Help and frequently asked questions

What is giant papillary conjunctivitis?


Giant papillary conjunctivitis, often abbreviated to GPC, is a condition in which the inner lining of the eyelid swells and develops small bumps. Known as papillae, these bumps tend to form after chronic irritation and usually result from wearing contact lenses over time. These bumps can expand and combine, leading to larger growths and a cobblestone-like appearance.

What are the symptoms of GPC?

People with GPC may experience a white discharge from the area, as well as suffering from redness, itching and light sensitivity. These problems often get worse when contact lenses are removed. Other symptoms include:

  • Increased mucous production
  • Foreign body sensation when contact lenses are removed
  • Wanting to remove contact lenses earlier in the day
  • Contact lenses moving around more
  • Contact lenses don't fit as well as before
  • Blurred vision

Burning sensationWhat causes GPC?

GPC is primarily a contact lens related condition, although the condition can develop in other circumstances such as in people who have artificial eyes or have exposed sutures in their eyes. GPC can be caused by a number of issues with contact lenses, including allergies to the chemicals used to clean them, the rubbing of the lenses against the eyelid, and protein deposit build-up on the lenses. People who already have allergies are thought to be more prone to developing GPC, as are those who wear soft rather than hard contact lenses. 

How is GPC diagnosed?

Visit your local optometrist and discuss your symptoms to discover whether you have GPC. They will likely take a careful history of your complaints and then observe your eyes under an upright microscope called a slit lamp. The optometrist will flip your upper eyelid outward to examine the inner eyelid, and may also apply a dye to temporarily stain the tissue for easier diagnosis. 

Are there treatments for GPC?

There are several treatments for GPC, although most people will simply be asked to remove their contact lenses until the irritation calms down. While it may only be a few weeks before the area heals, it can take six months or longer. This means you may need to consider alternative options for any vision problems you have, such as glasses.
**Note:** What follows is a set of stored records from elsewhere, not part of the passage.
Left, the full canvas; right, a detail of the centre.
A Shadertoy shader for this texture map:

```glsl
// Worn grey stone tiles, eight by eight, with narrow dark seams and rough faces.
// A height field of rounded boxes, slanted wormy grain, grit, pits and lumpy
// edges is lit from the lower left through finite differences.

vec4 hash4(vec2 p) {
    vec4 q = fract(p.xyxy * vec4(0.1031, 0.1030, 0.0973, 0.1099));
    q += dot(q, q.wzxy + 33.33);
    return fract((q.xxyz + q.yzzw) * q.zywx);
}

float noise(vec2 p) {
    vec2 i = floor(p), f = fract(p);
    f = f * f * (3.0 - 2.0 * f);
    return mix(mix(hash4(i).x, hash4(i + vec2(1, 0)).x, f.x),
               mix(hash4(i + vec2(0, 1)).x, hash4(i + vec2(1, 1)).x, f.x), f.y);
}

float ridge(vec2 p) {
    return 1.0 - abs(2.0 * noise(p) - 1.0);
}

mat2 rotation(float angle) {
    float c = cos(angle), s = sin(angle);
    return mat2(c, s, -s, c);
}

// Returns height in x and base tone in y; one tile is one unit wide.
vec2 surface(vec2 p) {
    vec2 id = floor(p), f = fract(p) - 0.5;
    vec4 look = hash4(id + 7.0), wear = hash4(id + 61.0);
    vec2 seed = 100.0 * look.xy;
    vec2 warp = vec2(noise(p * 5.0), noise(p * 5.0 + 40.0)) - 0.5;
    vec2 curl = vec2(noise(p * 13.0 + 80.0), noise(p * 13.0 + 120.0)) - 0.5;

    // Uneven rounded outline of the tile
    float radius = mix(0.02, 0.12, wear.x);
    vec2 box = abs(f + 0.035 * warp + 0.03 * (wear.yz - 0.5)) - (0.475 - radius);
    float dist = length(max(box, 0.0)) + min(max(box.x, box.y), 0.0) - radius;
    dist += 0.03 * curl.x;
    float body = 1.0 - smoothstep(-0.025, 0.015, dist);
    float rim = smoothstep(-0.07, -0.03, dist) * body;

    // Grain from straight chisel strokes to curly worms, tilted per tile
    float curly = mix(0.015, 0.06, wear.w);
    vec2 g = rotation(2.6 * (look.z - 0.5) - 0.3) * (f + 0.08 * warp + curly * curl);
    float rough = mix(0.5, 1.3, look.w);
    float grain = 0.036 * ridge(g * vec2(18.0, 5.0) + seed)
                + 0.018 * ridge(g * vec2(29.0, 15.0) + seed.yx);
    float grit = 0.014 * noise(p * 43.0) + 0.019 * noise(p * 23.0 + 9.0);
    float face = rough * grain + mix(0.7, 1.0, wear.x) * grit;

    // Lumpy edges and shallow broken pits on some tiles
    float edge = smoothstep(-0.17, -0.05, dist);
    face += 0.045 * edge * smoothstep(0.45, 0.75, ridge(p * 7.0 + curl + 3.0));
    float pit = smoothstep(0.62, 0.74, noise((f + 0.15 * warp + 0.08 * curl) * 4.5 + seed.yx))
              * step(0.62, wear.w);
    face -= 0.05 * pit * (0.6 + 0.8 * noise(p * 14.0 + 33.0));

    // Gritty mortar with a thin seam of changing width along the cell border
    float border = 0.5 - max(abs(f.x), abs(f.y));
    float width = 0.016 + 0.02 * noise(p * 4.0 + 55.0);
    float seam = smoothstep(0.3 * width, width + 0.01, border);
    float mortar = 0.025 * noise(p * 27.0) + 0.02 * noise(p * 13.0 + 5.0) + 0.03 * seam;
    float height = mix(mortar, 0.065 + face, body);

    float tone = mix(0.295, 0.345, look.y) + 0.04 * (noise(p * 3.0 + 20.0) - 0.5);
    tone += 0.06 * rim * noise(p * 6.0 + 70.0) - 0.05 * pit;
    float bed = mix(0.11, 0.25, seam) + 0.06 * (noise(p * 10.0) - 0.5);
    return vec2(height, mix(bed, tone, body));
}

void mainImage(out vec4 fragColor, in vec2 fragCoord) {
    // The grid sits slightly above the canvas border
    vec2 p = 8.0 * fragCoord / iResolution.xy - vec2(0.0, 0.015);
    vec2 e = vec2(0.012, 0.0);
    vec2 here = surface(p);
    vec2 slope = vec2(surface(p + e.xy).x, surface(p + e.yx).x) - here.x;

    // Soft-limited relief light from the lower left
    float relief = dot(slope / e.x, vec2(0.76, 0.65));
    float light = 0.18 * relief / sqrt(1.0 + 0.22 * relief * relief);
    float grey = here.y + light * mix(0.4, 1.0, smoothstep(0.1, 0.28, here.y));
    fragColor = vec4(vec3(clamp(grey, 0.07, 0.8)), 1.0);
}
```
Other treatments can include switching out your cleaning solution if you are allergic to your current product, or swapping your contact lenses for a different type. Eye medications such as steroid drops may also be prescribed.